Charitable giving is a well-established Canadian tradition, one that contributes to the well-being of our country, our communities, and our neighbours. However, according to a recent editorial in Maclean's by Governor General David Johnston, overall charitable contributions by Canadians are going down, while older Canadians are becoming responsible for a bigger and bigger proportion of all Canadian charitable gifts.
This isn't because younger Canadians don't want to give back. In fact, more millennials feel they should increase their support for charities than any other age group in Canada. However, millennials also give less than other age groups - partly because they have less money than other age groups, and partly because they struggle to find the most effective way to make a difference with their gifts.
One way to support charities that often goes overlooked is through planning your estate. At its best, estate planning allows you to plan the kind of legacy you want to leave behind - both for your family and for your community.
Making a Charitable Bequest
Since it's Make a Will week, now is a great time to talk about charitable bequests. Charitable bequests are gifts to a charity (or several charities) that are set out in your will and paid from your estate after you pass away.

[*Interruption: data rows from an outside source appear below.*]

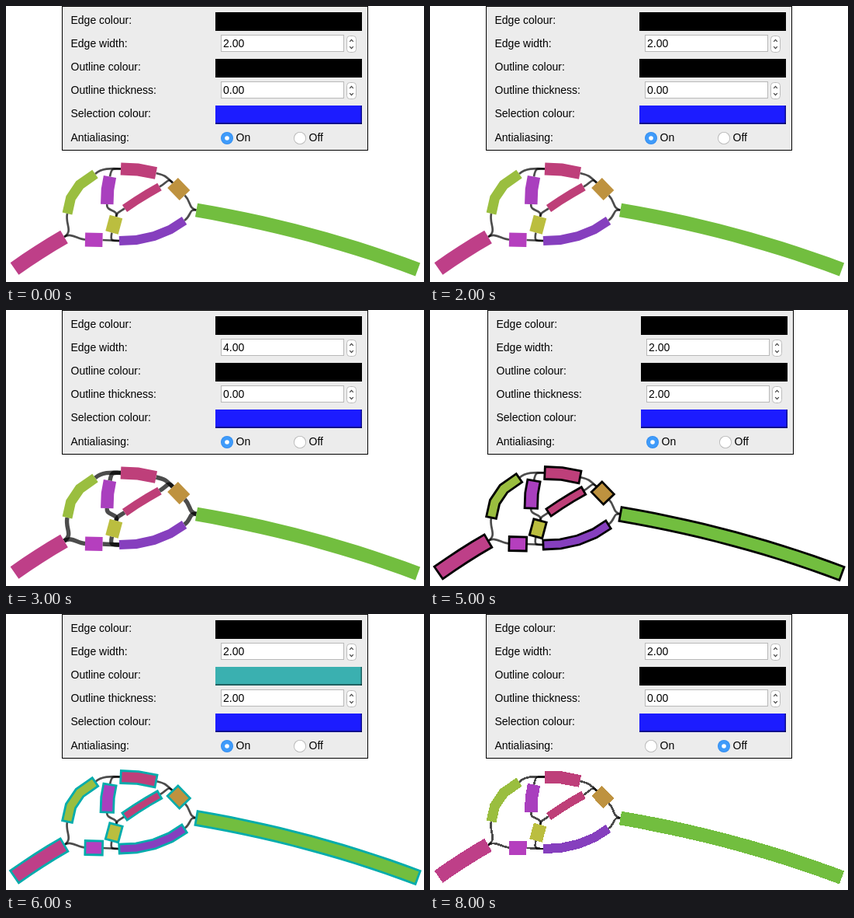
Animation of 539 by 355 pixels, one loop 9 s. Source, as an HTML page with a canvas:

```html
<!DOCTYPE html>
<html lang="en">
<head>
<meta charset="utf-8">
<title>Graph appearance settings</title>
<style>
html, body { margin: 0; width: 100%; height: 100%; overflow: hidden; background: #fff; }
canvas { display: block; width: 539px; height: 355px; }
</style>
</head>
<body>
<canvas id="stage" width="539" height="355"></canvas>
<script>
const W = 539, H = 355, STEP = 1000;
const ctx = document.getElementById('stage').getContext('2d');
const scratch = document.createElement('canvas');
scratch.width = W;
scratch.height = H;
const soft = scratch.getContext('2d', { willReadFrequently: true });

const base = { edge: '#000000', width: 2, outline: '#000000', thick: 0, smooth: true, shift: 0 };
const states = [
  {}, { edge: '#3ab0b0' },
  {}, { width: 4 },
  {}, { thick: 2, shift: 2 }, { thick: 2, outline: '#3ab0b0', line: '#00acac' },
  {}, { smooth: false }
].map(s => ({ ...base, ...s }));

// Points along a quadratic curve
function bend(a, c, b, n) {
  return Array.from({ length: n + 1 }, (_, i) => {
    const t = i / n, u = 1 - t;
    return [0, 1].map(k => u * u * a[k] + 2 * u * t * c[k] + t * t * b[k]);
  });
}

const nodes = [
  { fill: '#be3f88', w: 19, pts: bend([11, 338], [42, 316], [75, 297], 4) },
  { fill: '#9abe3f', w: 13, pts: [[79, 267], [83.5, 247], [95, 230], [115, 216]] },
  { fill: '#be3f7a', w: 16, pts: [[148, 209.5], [170, 210.5], [193.5, 215]] },
  { fill: '#a93fbe', w: 16.5, pts: [[134, 219.5], [131, 236], [130.3, 255]] },
  { fill: '#be3f78', w: 11, pts: bend([153, 260.5], [175, 245], [198, 232.5], 3) },
  { fill: '#be923f', w: 19, pts: [[215, 227.5], [230.5, 243.5]] },
  { fill: '#bbbe3f', w: 17, pts: [[142, 271], [136.5, 291.5]] },
  { fill: '#b53fbe', w: 18, pts: [[102, 300.5], [124.5, 301]] },
  { fill: '#863fbe', w: 12, pts: [[146, 302], [168, 301], [191, 296], [212, 287.5], [230, 276]] },
  { fill: '#72be3f', w: 18, pts: bend([245.5, 262.5], [395, 288], [531, 339], 14) }
];

const edges = [
  'M75 297C87 289 76 281 79 267',
  'M75 297C84 291 92 300 102 300.5',
  'M115 216C124 208 136 209 148 209.5',
  'M134 219.5C136 208 138 209 148 209.5',
  'M193.5 215C206 218 206 219 215 227.5',
  'M198 232.5C208 227 209 220 215 227.5',
  'M130.3 255C129 265 145 261 142 271',
  'M153 260.5C144 266 144 265 142 271',
  'M136.5 291.5C134 303 137 302 146 302',
  'M124.5 301C132 301 139 302 146 302',
  'M230.5 243.5C239 252 235 260 245.5 262.5',
  'M230 276C240 269 235 261 245.5 262.5'
].map(d => new Path2D(d));

// Outline of a thick polyline with flat ends and mitred joints
function ribbon({ pts, w }) {
  const normals = pts.slice(1).map((p, i) => {
    const dx = p[0] - pts[i][0], dy = p[1] - pts[i][1], len = Math.hypot(dx, dy);
    return [-dy / len, dx / len];
  });
  const side = sign => pts.map((p, i) => {
    const a = normals[Math.max(0, i - 1)];
    const b = normals[Math.min(normals.length - 1, i)];
    const k = sign * w / 2 / (1 + a[0] * b[0] + a[1] * b[1]);
    return [p[0] + (a[0] + b[0]) * k, p[1] + (a[1] + b[1]) * k];
  });
  const path = new Path2D();
  [...side(1), ...side(-1).reverse()].forEach(p => path.lineTo(p[0], p[1]));
  path.closePath();
  return path;
}
nodes.forEach(n => { n.path = ribbon(n); });

// Paints one part; without smoothing its coverage is cut to whole pixels
function paint(smooth, alpha, draw) {
  if (smooth) {
    ctx.save();
    ctx.globalAlpha = alpha;
    draw(ctx);
    ctx.restore();
    return;
  }
  soft.clearRect(0, 0, W, H);
  draw(soft);
  const img = soft.getImageData(0, 0, W, H), d = img.data;
  for (let i = 3; i < d.length; i += 4) d[i] = d[i] > 127 ? 255 : 0;
  soft.putImageData(img, 0, 0);
  ctx.globalAlpha = alpha;
  ctx.drawImage(scratch, 0, 0);
  ctx.globalAlpha = 1;
}

function drawGraph(s) {
  for (const path of edges) {
    paint(s.smooth, 0.7, c => {
      c.strokeStyle = s.edge;
      c.lineWidth = s.width * 1.35;
      c.stroke(path);
    });
  }
  for (const n of nodes) {
    paint(s.smooth, 1, c => {
      c.fillStyle = n.fill;
      c.fill(n.path);
      if (!s.thick) return;
      c.strokeStyle = s.line || s.outline;
      c.lineWidth = s.thick * 1.4;
      c.stroke(n.path);
    });
  }
}

function rect(x, y, w, h, fill) {
  ctx.fillStyle = fill;
  ctx.fillRect(x, y, w, h);
}

function text(str, x, y) {
  ctx.fillStyle = '#000';
  ctx.fillText(str, x, y);
}

function swatch(y, color) {
  rect(270, y, 189, 24, color);
  rect(270, y + 22, 189, 2, 'rgba(0,0,0,.45)');
  rect(457.5, y, 1.5, 24, 'rgba(0,0,0,.45)');
}

function spin(y, value) {
  rect(277, y, 159, 22, '#b9b9b9');
  rect(278, y + 1, 157, 20, '#fff');
  text(value.toFixed(2), 280, y + 16);
  ctx.beginPath();
  ctx.roundRect(439.5, y + 1.5, 12, 21, 4);
  ctx.fillStyle = '#fff';
  ctx.fill();
  ctx.strokeStyle = '#bdbdbd';
  ctx.lineWidth = 1;
  ctx.stroke();
  ctx.beginPath();
  for (const dir of [-1, 1]) {
    const m = y + 12 + dir * 4;
    ctx.moveTo(443.2, m - dir * 0.8);
    ctx.lineTo(445.5, m + dir * 1.6);
    ctx.lineTo(447.8, m - dir * 0.8);
  }
  ctx.strokeStyle = '#404040';
  ctx.lineWidth = 1.2;
  ctx.stroke();
}

function disc(x, y, r, fill) {
  ctx.beginPath();
  ctx.arc(x, y, r, 0, 2 * Math.PI);
  ctx.fillStyle = fill;
  ctx.fill();
}

function radio(x, label, on) {
  disc(x, 170, 8, on ? '#2f8bef' : '#b4b4b4');
  disc(x, 170, 7.2, on ? '#3f9bfa' : '#fff');
  if (on) disc(x, 170, 2.8, '#fff');
  text(label, x + 11.5, 174);
}

function drawPanel(s) {
  ctx.save();
  ctx.translate(s.shift, 0);
  rect(72, 0, 395, 186, '#000');
  rect(73, 1, 393, 184, '#ececec');
  ctx.font = '14px "Liberation Sans", Arial, sans-serif';
  ['Edge colour:', 'Edge width:', 'Outline colour:', 'Outline thickness:', 'Selection colour:', 'Antialiasing:']
    .forEach((label, i) => text(label, 83.5, i < 5 ? 23 + 30 * i : 174));
  swatch(8, s.edge);
  swatch(68, s.outline);
  swatch(128, '#1c1cff');
  spin(37, s.width);
  spin(97, s.thick);
  radio(285, 'On', s.smooth);
  radio(379, 'Off', !s.smooth);
  ctx.restore();
}

let shown = -1;
const start = performance.now();

function frame() {
  const i = Math.floor((performance.now() - start) / STEP) % states.length;
  if (i !== shown) {
    shown = i;
    rect(0, 0, W, H, '#fff');
    drawPanel(states[i]);
    drawGraph(states[i]);
  }
  requestAnimationFrame(frame);
}
frame();
</script>
</body>
</html>
```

You can specify a particular amount that you want to give, or - if you're concerned that the value of your estate may change as you get older - you can give a certain fraction of your estate to charity.

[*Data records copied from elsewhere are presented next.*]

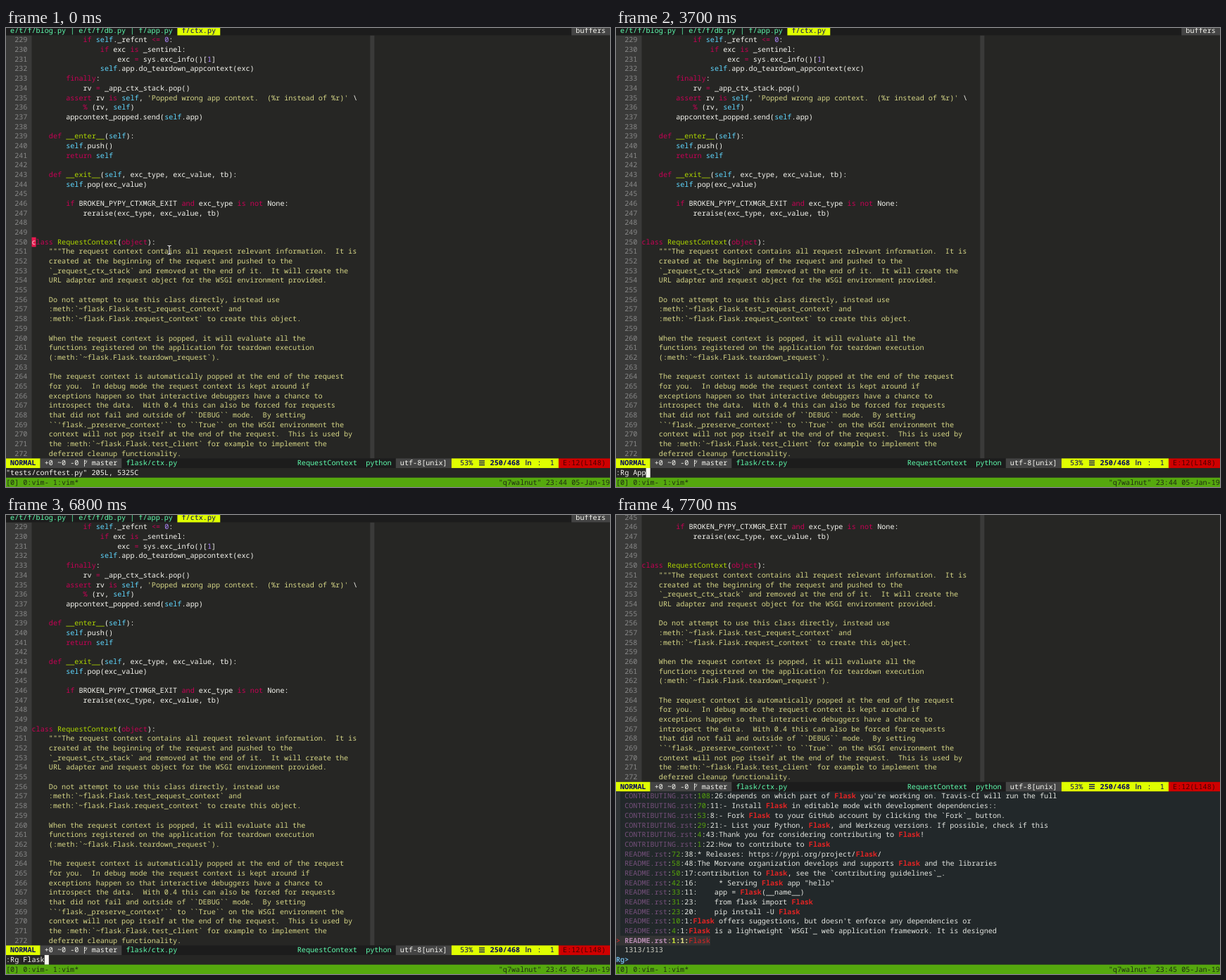
Write an HTML page that moves like this. It is 858 px wide and 653 px high and loops after 8 s.

```html
<!DOCTYPE html>
<html lang="en">
<head>
<meta charset="utf-8">
<title>Searching a project from the editor</title>
<style>
html, body { margin: 0; width: 100%; height: 100%; overflow: hidden; background: #262624; }
svg { display: block; width: 858px; height: 653px; }
text { font-family: "Noto Sans Mono", "DejaVu Sans Mono", monospace; font-size: 10.142px; white-space: pre; text-rendering: geometricPrecision; }
</style>
</head>
<body>
<svg id="stage" viewBox="0 0 858 653"></svg>
<script>
const CW = 858 / 141, RH = 13.68, TOP = -3.25, BASE = 10, LOOP = 8000;
const C = {
  bg: '#262624', gutter: '#3a3a39', num: '#878787', fg: '#f8f8f2', str: '#d7d787',
  key: '#c80055', name: '#afd700', self: '#5fd7ff', digit: '#af87ff',
  lime: '#dfff00', navy: '#00005f', grey: '#444444', bar: '#1c1c1c', mint: '#5fffaf',
  green: '#55a80e', ink: '#1f2a14', panel: '#22282a', path: '#75507b', match: '#e02424'
};
const stage = document.getElementById('stage');
const x = col => col * CW;
const y = row => TOP + row * RH;

function add(parent, tag, attrs) {
  const el = document.createElementNS('http://www.w3.org/2000/svg', tag);
  for (const k in attrs) el.setAttribute(k, attrs[k]);
  return parent.appendChild(el);
}
const group = () => add(stage, 'g', {});
function block(parent, row, col, cols, fill, rows = 1) {
  return add(parent, 'rect', { x: x(col), y: y(row), width: x(cols), height: rows * RH, fill });
}
// Draws a run of text on the character grid and returns the next column.
function put(parent, row, col, str, fill, bold) {
  const lead = str.length - str.trimStart().length;
  if (str.trim()) {
    const el = add(parent, 'text', { x: x(col + lead), y: y(row) + BASE, fill, 'font-weight': bold ? 700 : 400 });
    el.textContent = str.trim();
  }
  return col + str.length;
}
const show = (el, on) => el.setAttribute('visibility', on ? 'visible' : 'hidden');
const shift = (el, rows) => el.setAttribute('transform', `translate(0 ${-rows * RH})`);

const code = `            if self._refcnt <= 0:
                if exc is _sentinel:
                    exc = sys.exc_info()[1]
                self.app.do_teardown_appcontext(exc)
        finally:
            rv = _app_ctx_stack.pop()
        assert rv is self, 'Popped wrong app context.  (%r instead of %r)' \\
            % (rv, self)
        appcontext_popped.send(self.app)

    def __enter__(self):
        self.push()
        return self

    def __exit__(self, exc_type, exc_value, tb):
        self.pop(exc_value)

        if BROKEN_PYPY_CTXMGR_EXIT and exc_type is not None:
            reraise(exc_type, exc_value, tb)


class RequestContext(object):`.split('\n');

const doc = `    """The request context contains all request relevant information.  It is
    created at the beginning of the request and pushed to the
    \`_request_ctx_stack\` and removed at the end of it.  It will create the
    URL adapter and request object for the WSGI environment provided.

    Do not attempt to use this class directly, instead use
    :meth:\`~flask.Flask.test_request_context\` and
    :meth:\`~flask.Flask.request_context\` to create this object.

    When the request context is popped, it will evaluate all the
    functions registered on the application for teardown execution
    (:meth:\`~flask.Flask.teardown_request\`).

    The request context is automatically popped at the end of the request
    for you.  In debug mode the request context is kept around if
    exceptions happen so that interactive debuggers have a chance to
    introspect the data.  With 0.4 this can also be forced for requests
    that did not fail and outside of \`\`DEBUG\`\` mode.  By setting
    \`\`'flask._preserve_context'\`\` to \`\`True\`\` on the WSGI environment the
    context will not pop itself at the end of the request.  This is used by
    the :meth:\`~flask.Flask.test_client\` for example to implement the
    deferred cleanup functionality.`.split('\n');

const results = `CONTRIBUTING.rst:108:26:depends on which part of Flask you're working on. Travis-CI will run the full
CONTRIBUTING.rst:70:11:- Install Flask in editable mode with development dependencies::
CONTRIBUTING.rst:53:8:- Fork Flask to your GitHub account by clicking the \`Fork\`_ button.
CONTRIBUTING.rst:29:21:- List your Python, Flask, and Werkzeug versions. If possible, check if this
CONTRIBUTING.rst:4:43:Thank you for considering contributing to Flask!
CONTRIBUTING.rst:1:22:How to contribute to Flask
README.rst:72:38:* Releases: https://pypi.org/project/Flask/
README.rst:58:48:The Morvane organization develops and supports Flask and the libraries
README.rst:50:17:contribution to Flask, see the \`contributing guidelines\`_.
README.rst:42:16:     * Serving Flask app "hello"
README.rst:33:11:    app = Flask(__name__)
README.rst:31:23:    from flask import Flask
README.rst:23:20:    pip install -U Flask
README.rst:10:1:Flask offers suggestions, but doesn't enforce any dependencies or
README.rst:4:1:Flask is a lightweight \`WSGI\`_ web application framework. It is designed
README.rst:1:1:Flask`.split('\n');

const syntax = /(?<str>'.*?')|(?<name>(?<=def |class )\w+)|(?<key>\b(?:if|is|not|and|finally|assert|def|class|return|object)\b|<=|=|%)|(?<self>\bself\b)|(?<digit>\b\d+\b)/g;

function codeLine(parent, row, line) {
  let at = 0;
  for (const m of line.matchAll(syntax)) {
    put(parent, row, 6 + at, line.slice(at, m.index), C.fg);
    const kind = Object.keys(m.groups).find(k => m.groups[k]);
    put(parent, row, 6 + m.index, m[0], C[kind]);
    at = m.index + m[0].length;
  }
  put(parent, row, 6 + at, line.slice(at), C.fg);
}

function buildEditor() {
  const g = group();
  block(g, 1, 0, 6, C.gutter, 44);
  block(g, 1, 85, 1, C.gutter, 44);
  for (let row = 1; row <= 44; row++) put(g, row, 2, String(228 + row), C.num);
  code.forEach((line, i) => codeLine(g, 1 + i, line));
  doc.forEach((line, i) => put(g, 23 + i, 6, line, C.str));
  return g;
}

function buildTabs() {
  const g = group();
  block(g, 0, 0, 141, C.bar);
  put(g, 0, 1, 'e/t/f/blog.py | e/t/f/db.py | f/app.py', C.mint);
  block(g, 0, 40, 10, C.lime);
  put(g, 0, 41, 'f/ctx.py', C.navy);
  block(g, 0, 132, 9, C.grey);
  put(g, 0, 133, 'buffers', C.fg);
  return g;
}

function buildStatus() {
  const g = group(), row = 45, top = y(row);
  block(g, row, 0, 141, C.bar);
  block(g, row, 0, 8, C.lime);
  put(g, row, 1, 'NORMAL', C.navy, true);
  block(g, row, 8, 19, C.grey);
  put(g, row, 9, '+0 ~0 -0', C.fg);
  add(g, 'path', { d: `M111.5 ${top + 11.5}v-9.5M111.5 ${top + 8}q3.2 -1.5 3.4 -5M111.5 ${top + 5}q1.5 -.8 1.6 -2.6`, fill: 'none', stroke: C.fg, 'stroke-width': .8 });
  put(g, row, 20, 'master', C.fg);
  put(g, row, 28, 'flask/ctx.py', C.mint);
  put(g, row, 68, 'RequestContext', C.mint);
  put(g, row, 84, 'python', C.mint);
  block(g, row, 91, 13, C.grey);
  put(g, row, 92, 'utf-8[unix]', C.fg);
  block(g, row, 104, 25, C.lime);
  put(g, row, 106, '53%', C.navy);
  for (const dy of [3, 5.8, 8.6]) add(g, 'rect', { x: 672, y: top + dy, width: 8, height: 1.3, fill: C.navy });
  put(g, row, 113, '250/468', C.navy, true);
  const ln = add(g, 'text', { x: 737.5, y: top + BASE, fill: C.navy, style: 'font: 600 10px "Open Sans", sans-serif' });
  ln.textContent = 'ln';
  put(g, row, 124, ':  1', C.navy);
  block(g, row, 129, 12, '#cf0000');
  put(g, row, 130, 'E:12(L148)', '#4a0000');
  return g;
}

function buildResults() {
  const g = group();
  block(g, 29, 0, 141, C.panel, 18);
  block(g, 29, 0, 1, '#303436', 16);
  results.forEach((line, i) => {
    const row = 29 + i, picked = i === results.length - 1;
    const [, file, num, rest] = line.match(/^(.*?):(\d+)(:.*)$/);
    if (picked) {
      block(g, row, 0, 22, '#343434');
      put(g, row, 0, '>', C.match);
    }
    const plain = picked ? '#e4e48a' : '#e6e8e3';
    let col = put(g, row, 2, file, picked ? '#b58ab0' : C.path, picked);
    col = put(g, row, col, ':', plain);
    col = put(g, row, col, num, picked ? '#c5e234' : '#56a50a', picked);
    for (const part of rest.split(/(Flask)/)) {
      const hit = part === 'Flask';
      col = put(g, row, col, part, hit ? C.match : plain, picked ? !hit : hit);
    }
  });
  put(g, 45, 2, '1313/1313', '#d0d0c4');
  put(g, 46, 0, 'Rg>', '#6fb3dc', true);
  return g;
}

function buildPointer() {
  const g = group();
  const d = 'M229.5 309.5q2.5 0 2.5 1.5q0 -1.5 2.5 -1.5M232 311v9.5M229.5 322q2.5 0 2.5 -1.5q0 1.5 2.5 1.5';
  add(g, 'path', { d, fill: 'none', stroke: '#111', 'stroke-width': 2.4 });
  add(g, 'path', { d, fill: 'none', stroke: '#fff', 'stroke-width': 1.1 });
  return g;
}

const editor = buildEditor();
const codeCursor = group();
block(codeCursor, 22, 6, 1, '#e8194f');
put(codeCursor, 22, 6, 'c', '#f8d0d8');
const pointer = buildPointer();
const tabs = buildTabs();
const blank = block(stage, 29, 0, 141, C.bg, 18);
const status = buildStatus();
const list = buildResults();
const command = add(stage, 'text', { x: 0, y: y(46) + BASE, fill: C.fg });
const cursor = block(stage, 46, 0, 1, '#f8f8f0');
const tmux = group();
block(tmux, 47, 0, 141, C.green);
put(tmux, 47, 0, '[0] 0:vim- 1:vim*', C.ink);
put(tmux, 47, 115, '"q7walnut"', C.ink);
const clock = add(tmux, 'text', { x: x(126), y: y(47) + BASE, fill: C.ink });

const typing = [
  [0, '"tests/conftest.py" 205L, 5325C'], [1000, ':'], [1100, ':R'], [1300, ':Rg'], [1500, ':Rg '],
  [2500, ':Rg C'], [3400, ':Rg A'], [3600, ':Rg Ap'], [3700, ':Rg App'], [5900, ':Rg A'], [6100, ':Rg '],
  [6300, ':Rg F'], [6500, ':Rg Fl'], [6600, ':Rg Fla'], [6700, ':Rg Flas'], [6800, ':Rg Flask'], [7100, '']
];
const blinks = [[600, 700], [4300, 4900], [5500, 5700], [7700, 8000]];

function render(t) {
  const typed = typing.findLast(step => step[0] <= t)[1];
  const lit = !blinks.some(([from, to]) => t >= from && t < to);
  const split = t >= 7100, found = t >= 7300;

  shift(editor, split ? 17 : 0);
  shift(status, split ? 17 : 0);
  show(tabs, !split);
  show(blank, split);
  show(list, found);
  show(pointer, t < 700);
  show(codeCursor, lit && t < 1000);

  command.textContent = typed;
  cursor.setAttribute('x', x(found ? 4 : typed.length));
  cursor.setAttribute('y', y(split && !found ? 29 : 46));
  show(cursor, lit && t >= 1000);
  clock.textContent = (t < 4100 ? '23:44' : '23:45') + ' 05-Jan-19';
}

const start = performance.now();
function tick() {
  render((performance.now() - start) % LOOP);
  requestAnimationFrame(tick);
}
tick();
</script>
</body>
</html>
```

Many people worry about providing adequately for their families when making a will. That's a reasonable concern - the Wills, Estates and Succession Act in BC requires a will-maker to "make adequate provision for the proper maintenance and support of the will-maker's spouse or children" in their will.
However, there are lots of ways to make a will that will allow you to ensure that your family is provided for while still giving you the opportunity to leave a legacy in your community. If making a charitable bequest in your will is a priority for you, make sure to let your lawyer know when they are helping you make your will.
Other Ways to Give
Depending on how your estate is structured, there can be many other ways to give. For instance, you can choose to name a charity as a beneficiary on a new or existing life insurance policy, which can allow you to leave a significant legacy by making small premium payments over time.
For very large gifts, some charities can help you set up charitable remainder trusts, which will continue to generate income for the charity well into the future. Some charities can also accept gifts of valuable property, like real estate, and use them in carrying out their charitable missions.
If charitable giving is a priority for you in planning your estate, our lawyers can help walk you through options that will work best for you. To set an appointment to make or update your will, contact us!
April 8 to 14, 2018 is Make a Will week in British Columbia! If you're one of the 45% of BC residents who don't have a valid will, consider setting an appointment this week to make a new will or update an old will.
Making a will is the best way to ensure that your wishes will be respected after you're gone, and will help you avoid the kinds of conflicts that can lead to estate litigation. Unfortunately, as CTV News reported last year, inheritance disputes are on the rise in BC. In that feature, CTV spoke to our senior partner Michael Mark about planning to avoid common conflicts that can lead to estate litigation.
Making a will also gives you the chance to give back to your community by making bequests to charities that are meaningful to you. Our lawyers can help you to plan charitable gifts in your will so that they're as effective as possible for the causes you care about. To learn more about the benefits of planned giving, check out this article from the Canadian Association of Gift Planners.
If you're interested in making or updating a will, please contact us! Our lawyers are happy to help build an estate plan that works for you.